**Recorded data:**
- Opening Delimiter -

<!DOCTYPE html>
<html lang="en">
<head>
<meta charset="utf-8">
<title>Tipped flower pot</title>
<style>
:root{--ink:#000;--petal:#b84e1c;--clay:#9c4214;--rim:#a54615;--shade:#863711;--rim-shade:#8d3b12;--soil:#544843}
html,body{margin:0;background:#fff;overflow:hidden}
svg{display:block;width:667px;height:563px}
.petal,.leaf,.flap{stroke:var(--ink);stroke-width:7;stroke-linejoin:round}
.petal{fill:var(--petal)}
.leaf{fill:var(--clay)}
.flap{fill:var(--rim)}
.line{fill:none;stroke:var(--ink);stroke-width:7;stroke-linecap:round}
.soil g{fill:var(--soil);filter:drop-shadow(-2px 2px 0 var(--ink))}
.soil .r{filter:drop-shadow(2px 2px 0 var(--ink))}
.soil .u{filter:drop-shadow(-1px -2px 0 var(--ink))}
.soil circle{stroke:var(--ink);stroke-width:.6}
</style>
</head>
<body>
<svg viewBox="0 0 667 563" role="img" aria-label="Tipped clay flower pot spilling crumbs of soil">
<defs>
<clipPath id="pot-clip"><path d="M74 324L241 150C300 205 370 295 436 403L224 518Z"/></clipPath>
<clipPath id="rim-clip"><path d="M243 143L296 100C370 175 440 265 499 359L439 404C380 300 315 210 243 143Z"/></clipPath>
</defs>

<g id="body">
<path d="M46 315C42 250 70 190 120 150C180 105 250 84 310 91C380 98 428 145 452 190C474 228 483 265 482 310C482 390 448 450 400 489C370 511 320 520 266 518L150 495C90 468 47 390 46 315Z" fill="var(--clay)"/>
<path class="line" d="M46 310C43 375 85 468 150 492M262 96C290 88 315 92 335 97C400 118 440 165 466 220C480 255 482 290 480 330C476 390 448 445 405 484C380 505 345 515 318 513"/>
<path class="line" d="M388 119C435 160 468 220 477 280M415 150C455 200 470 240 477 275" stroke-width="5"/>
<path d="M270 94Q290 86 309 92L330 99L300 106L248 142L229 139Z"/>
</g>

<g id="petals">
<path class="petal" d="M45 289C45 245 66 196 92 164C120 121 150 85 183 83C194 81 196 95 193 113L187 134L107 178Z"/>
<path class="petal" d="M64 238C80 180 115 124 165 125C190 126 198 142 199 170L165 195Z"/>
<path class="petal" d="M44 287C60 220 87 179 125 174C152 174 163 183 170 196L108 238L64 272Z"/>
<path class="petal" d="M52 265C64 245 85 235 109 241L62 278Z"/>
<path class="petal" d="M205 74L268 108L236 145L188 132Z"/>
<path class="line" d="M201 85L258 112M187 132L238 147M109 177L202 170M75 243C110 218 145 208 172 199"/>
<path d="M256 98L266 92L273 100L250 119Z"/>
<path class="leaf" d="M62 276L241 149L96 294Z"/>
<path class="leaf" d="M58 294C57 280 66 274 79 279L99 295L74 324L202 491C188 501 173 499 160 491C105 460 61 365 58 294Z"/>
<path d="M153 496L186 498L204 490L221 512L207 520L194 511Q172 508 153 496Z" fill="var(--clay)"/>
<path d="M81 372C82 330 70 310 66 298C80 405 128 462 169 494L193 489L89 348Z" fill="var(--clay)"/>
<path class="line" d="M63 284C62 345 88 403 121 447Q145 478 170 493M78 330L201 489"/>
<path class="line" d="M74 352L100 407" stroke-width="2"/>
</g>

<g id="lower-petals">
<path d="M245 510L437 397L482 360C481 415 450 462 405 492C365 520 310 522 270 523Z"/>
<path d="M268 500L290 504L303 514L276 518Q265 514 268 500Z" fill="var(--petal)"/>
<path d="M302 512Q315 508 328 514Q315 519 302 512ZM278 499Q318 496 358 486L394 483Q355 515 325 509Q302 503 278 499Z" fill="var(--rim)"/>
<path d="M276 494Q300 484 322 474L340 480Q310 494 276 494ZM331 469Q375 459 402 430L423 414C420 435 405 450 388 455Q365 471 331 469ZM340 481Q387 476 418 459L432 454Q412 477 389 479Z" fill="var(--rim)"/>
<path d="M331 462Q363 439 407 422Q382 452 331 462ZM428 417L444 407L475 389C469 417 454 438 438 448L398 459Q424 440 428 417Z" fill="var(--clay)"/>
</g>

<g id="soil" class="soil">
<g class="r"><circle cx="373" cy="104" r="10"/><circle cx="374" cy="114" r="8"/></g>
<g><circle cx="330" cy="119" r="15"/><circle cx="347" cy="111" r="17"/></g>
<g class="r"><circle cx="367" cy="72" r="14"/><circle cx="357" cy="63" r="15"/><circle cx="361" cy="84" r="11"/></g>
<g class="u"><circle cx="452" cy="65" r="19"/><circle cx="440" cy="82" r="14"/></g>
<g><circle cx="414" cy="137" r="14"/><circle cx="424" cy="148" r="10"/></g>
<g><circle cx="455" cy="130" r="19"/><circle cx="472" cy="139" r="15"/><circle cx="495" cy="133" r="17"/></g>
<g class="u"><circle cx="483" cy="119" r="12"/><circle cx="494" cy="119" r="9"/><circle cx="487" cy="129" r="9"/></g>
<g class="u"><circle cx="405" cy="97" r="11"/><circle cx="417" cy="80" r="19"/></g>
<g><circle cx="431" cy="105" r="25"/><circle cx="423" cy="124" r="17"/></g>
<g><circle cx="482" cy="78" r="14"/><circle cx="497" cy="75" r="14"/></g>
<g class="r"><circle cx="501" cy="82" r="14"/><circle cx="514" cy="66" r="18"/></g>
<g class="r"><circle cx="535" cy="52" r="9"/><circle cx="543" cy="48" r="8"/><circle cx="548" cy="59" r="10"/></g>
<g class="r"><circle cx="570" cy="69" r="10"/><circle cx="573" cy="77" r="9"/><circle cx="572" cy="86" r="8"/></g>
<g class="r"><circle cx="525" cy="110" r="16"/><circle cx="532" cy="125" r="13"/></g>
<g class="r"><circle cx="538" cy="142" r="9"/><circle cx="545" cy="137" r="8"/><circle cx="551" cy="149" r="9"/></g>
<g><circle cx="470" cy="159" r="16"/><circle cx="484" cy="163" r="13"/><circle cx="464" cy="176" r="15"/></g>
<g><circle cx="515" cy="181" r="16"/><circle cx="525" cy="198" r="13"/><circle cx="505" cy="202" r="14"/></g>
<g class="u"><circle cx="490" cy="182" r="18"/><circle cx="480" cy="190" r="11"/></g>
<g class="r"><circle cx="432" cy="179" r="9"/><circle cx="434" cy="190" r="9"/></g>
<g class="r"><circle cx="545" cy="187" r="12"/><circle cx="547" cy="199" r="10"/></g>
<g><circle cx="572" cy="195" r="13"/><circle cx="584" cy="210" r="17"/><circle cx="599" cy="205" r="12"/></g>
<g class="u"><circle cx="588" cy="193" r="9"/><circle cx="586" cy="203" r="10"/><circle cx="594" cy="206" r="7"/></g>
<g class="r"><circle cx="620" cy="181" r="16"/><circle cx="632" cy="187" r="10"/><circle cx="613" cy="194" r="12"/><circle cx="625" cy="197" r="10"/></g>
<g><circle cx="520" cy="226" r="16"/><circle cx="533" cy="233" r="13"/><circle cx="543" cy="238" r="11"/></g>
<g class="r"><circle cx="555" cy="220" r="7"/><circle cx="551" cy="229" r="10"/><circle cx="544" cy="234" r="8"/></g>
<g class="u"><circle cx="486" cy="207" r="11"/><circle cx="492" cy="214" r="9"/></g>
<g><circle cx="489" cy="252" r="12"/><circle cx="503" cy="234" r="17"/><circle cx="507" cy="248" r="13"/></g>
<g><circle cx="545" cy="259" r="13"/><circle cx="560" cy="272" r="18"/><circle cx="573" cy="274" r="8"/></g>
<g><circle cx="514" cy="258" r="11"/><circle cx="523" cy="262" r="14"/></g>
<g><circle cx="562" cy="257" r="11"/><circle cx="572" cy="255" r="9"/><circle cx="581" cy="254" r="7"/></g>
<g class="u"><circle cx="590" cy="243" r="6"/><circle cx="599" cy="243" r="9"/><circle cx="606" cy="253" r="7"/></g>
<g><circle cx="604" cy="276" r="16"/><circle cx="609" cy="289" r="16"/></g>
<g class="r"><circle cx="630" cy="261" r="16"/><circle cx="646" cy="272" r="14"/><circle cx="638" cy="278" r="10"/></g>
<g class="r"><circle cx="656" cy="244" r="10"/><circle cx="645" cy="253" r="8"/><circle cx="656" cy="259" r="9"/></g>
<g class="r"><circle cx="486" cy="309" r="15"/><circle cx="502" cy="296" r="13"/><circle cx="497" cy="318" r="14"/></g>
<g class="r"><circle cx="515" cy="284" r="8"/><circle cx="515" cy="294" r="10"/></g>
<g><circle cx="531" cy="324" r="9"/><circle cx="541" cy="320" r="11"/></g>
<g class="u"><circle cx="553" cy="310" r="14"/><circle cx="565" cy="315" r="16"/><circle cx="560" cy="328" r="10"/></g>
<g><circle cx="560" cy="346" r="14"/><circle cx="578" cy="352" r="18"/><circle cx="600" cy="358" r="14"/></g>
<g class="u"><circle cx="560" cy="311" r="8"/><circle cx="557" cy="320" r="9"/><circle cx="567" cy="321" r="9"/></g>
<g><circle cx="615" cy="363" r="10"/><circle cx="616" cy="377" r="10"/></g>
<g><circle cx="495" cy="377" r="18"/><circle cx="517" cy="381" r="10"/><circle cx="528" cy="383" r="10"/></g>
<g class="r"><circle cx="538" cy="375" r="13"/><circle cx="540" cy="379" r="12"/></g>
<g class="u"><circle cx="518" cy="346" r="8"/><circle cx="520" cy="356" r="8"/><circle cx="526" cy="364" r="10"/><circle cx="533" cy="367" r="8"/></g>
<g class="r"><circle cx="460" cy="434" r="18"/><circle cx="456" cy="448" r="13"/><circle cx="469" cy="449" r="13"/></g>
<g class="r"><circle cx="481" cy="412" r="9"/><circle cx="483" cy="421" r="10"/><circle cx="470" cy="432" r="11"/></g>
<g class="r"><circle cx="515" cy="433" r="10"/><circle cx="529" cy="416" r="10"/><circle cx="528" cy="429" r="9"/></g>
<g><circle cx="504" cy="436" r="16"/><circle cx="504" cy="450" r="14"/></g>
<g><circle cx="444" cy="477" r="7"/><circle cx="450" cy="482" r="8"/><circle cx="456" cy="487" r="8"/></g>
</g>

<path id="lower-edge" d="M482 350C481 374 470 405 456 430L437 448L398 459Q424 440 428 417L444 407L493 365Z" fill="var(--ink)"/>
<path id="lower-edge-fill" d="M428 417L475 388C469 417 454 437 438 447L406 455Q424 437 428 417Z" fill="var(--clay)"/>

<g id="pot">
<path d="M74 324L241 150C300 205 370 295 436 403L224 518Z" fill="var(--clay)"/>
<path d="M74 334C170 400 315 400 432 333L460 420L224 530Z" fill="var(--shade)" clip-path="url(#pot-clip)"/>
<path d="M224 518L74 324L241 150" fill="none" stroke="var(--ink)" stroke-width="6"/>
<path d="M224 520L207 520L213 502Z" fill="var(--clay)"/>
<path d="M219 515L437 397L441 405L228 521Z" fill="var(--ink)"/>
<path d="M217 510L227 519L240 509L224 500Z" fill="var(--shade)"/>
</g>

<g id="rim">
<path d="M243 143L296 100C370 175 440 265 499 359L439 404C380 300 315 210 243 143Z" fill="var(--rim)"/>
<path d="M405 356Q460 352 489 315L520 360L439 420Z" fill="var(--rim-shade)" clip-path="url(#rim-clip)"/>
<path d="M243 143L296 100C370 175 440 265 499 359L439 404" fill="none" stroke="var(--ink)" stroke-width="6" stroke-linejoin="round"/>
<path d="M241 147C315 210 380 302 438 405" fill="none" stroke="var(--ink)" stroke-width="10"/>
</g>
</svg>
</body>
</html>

- Closing Delimiter -

**Exercise objective:**
Whenever the word "flower" appears in a line of the data above, that line counts. Say how many lines count, and nothing more.

**Exercise response:**
2